→ DATA
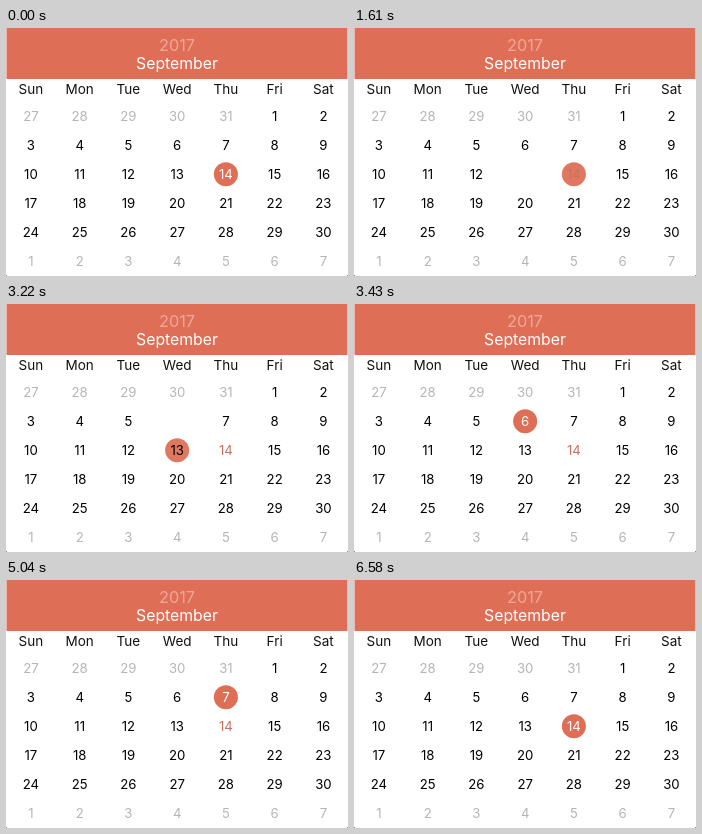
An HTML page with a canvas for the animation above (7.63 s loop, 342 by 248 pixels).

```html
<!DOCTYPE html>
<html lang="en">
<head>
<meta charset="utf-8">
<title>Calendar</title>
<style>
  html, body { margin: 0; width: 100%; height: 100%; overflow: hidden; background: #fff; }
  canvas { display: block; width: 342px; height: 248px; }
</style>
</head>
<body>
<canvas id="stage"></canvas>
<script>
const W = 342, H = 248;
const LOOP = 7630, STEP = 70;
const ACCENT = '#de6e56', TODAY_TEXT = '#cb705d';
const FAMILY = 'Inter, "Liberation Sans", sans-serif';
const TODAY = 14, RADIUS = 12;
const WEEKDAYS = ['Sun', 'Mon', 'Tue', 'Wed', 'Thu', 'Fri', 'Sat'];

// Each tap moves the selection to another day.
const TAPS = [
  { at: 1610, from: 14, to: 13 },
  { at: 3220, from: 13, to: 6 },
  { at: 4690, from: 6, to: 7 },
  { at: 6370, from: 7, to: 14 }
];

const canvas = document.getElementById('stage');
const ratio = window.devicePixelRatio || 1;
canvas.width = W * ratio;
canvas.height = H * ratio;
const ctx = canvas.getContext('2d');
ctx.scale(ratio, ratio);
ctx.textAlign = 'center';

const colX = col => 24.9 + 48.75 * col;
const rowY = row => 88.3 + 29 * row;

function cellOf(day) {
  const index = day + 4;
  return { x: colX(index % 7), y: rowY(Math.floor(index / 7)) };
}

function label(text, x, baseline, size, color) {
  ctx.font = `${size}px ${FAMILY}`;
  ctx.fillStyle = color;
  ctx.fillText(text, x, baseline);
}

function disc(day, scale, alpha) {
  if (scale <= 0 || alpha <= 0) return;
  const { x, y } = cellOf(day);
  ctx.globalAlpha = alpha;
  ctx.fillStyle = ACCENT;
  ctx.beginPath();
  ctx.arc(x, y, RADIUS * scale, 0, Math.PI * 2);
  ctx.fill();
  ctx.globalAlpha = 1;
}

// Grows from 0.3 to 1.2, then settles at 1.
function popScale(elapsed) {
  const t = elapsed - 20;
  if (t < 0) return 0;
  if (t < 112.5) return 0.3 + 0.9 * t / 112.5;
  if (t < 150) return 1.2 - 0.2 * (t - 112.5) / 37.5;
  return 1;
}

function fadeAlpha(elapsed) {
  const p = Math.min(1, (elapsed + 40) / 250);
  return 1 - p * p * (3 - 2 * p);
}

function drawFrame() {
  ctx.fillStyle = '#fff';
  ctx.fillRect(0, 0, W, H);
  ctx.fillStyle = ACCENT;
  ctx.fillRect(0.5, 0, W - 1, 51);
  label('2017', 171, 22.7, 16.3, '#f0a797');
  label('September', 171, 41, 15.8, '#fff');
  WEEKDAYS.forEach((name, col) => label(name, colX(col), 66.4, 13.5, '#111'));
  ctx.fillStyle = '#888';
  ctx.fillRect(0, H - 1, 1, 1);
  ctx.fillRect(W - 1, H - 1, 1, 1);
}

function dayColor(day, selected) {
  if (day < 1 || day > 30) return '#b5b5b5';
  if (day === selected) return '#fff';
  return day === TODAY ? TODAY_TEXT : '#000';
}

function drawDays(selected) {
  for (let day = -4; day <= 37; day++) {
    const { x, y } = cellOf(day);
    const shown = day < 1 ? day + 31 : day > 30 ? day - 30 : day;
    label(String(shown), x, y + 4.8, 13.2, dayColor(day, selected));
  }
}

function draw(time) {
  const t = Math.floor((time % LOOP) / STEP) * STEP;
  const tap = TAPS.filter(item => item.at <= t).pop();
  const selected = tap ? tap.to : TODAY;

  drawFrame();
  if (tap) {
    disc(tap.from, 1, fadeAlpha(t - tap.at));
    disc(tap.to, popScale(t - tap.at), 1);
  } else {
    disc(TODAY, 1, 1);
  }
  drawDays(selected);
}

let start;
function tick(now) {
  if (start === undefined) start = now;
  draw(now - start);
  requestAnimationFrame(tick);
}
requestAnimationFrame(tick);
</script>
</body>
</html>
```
...
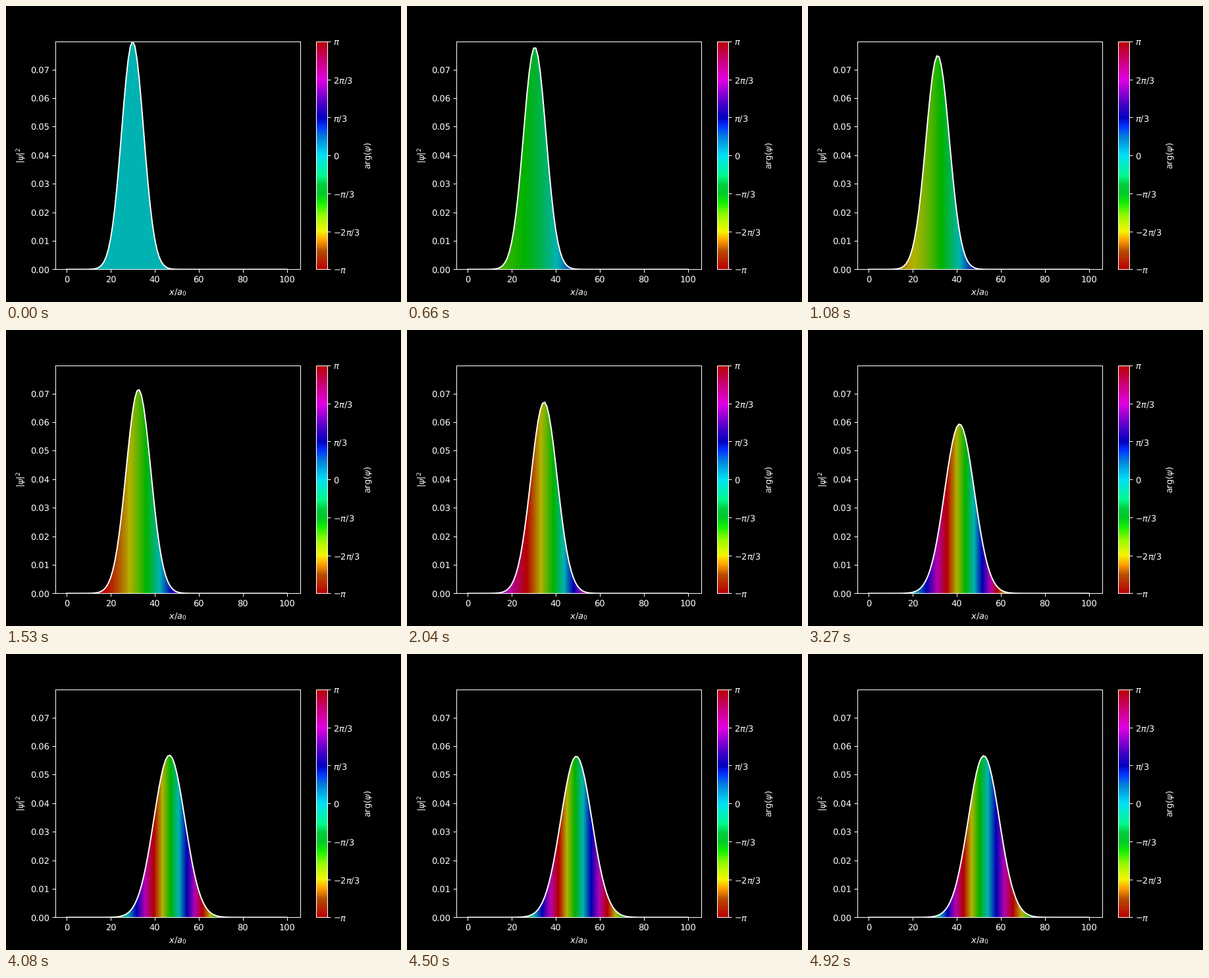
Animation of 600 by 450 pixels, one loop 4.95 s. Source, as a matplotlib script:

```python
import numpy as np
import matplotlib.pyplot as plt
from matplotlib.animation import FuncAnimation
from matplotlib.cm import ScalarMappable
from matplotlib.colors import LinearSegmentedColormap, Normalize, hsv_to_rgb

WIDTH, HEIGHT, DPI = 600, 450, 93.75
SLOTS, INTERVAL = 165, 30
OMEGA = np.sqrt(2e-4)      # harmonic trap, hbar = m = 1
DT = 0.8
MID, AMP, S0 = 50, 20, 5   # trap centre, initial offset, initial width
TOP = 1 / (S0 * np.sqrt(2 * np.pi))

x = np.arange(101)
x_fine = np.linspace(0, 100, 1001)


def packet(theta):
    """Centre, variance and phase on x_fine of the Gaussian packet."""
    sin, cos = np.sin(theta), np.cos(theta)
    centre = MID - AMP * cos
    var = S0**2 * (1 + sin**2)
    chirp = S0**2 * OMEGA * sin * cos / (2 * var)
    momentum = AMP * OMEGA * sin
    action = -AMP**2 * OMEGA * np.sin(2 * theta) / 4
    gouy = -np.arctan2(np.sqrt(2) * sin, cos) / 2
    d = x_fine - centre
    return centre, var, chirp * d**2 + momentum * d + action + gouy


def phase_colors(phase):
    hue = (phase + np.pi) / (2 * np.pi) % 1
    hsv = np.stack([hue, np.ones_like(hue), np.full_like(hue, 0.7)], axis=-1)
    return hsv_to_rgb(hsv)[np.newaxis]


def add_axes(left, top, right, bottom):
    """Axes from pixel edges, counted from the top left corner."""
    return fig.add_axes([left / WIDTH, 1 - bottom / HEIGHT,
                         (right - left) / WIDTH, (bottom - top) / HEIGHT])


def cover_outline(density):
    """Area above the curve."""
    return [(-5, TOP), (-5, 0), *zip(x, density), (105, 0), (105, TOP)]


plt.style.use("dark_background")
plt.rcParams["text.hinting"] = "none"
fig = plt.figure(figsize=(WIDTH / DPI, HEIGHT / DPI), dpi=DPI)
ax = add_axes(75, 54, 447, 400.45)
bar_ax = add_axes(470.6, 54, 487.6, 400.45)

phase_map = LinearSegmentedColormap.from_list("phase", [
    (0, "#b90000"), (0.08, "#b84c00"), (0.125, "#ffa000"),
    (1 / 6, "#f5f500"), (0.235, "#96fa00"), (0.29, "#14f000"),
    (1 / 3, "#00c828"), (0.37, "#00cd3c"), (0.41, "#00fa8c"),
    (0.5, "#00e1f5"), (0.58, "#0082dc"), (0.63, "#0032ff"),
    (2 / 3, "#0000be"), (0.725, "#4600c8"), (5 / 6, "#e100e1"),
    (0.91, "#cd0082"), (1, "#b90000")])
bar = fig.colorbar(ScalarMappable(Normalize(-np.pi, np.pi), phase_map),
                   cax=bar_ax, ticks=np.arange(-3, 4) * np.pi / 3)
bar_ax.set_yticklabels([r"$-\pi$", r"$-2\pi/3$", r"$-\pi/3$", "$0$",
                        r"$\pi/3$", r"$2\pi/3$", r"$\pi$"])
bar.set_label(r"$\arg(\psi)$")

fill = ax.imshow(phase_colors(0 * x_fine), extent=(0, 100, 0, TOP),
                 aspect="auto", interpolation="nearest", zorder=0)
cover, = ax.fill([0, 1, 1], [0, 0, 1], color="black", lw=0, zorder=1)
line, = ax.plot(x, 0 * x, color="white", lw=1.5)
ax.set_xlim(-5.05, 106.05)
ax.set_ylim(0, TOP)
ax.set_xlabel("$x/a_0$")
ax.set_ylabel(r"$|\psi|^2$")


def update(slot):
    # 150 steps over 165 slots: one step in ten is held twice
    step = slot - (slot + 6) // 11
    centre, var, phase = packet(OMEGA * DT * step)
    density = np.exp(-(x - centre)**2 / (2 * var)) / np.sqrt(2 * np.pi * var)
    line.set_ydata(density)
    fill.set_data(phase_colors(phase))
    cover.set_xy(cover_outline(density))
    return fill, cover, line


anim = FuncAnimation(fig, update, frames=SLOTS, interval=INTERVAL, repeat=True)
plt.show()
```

→ GOAL OF THE EXERCISE
Identify each line in the entries with the word "bottom" and copy it.

→ YOUR RESPONSE
def add_axes(left, top, right, bottom):
    return fig.add_axes([left / WIDTH, 1 - bottom / HEIGHT,
                         (right - left) / WIDTH, (bottom - top) / HEIGHT])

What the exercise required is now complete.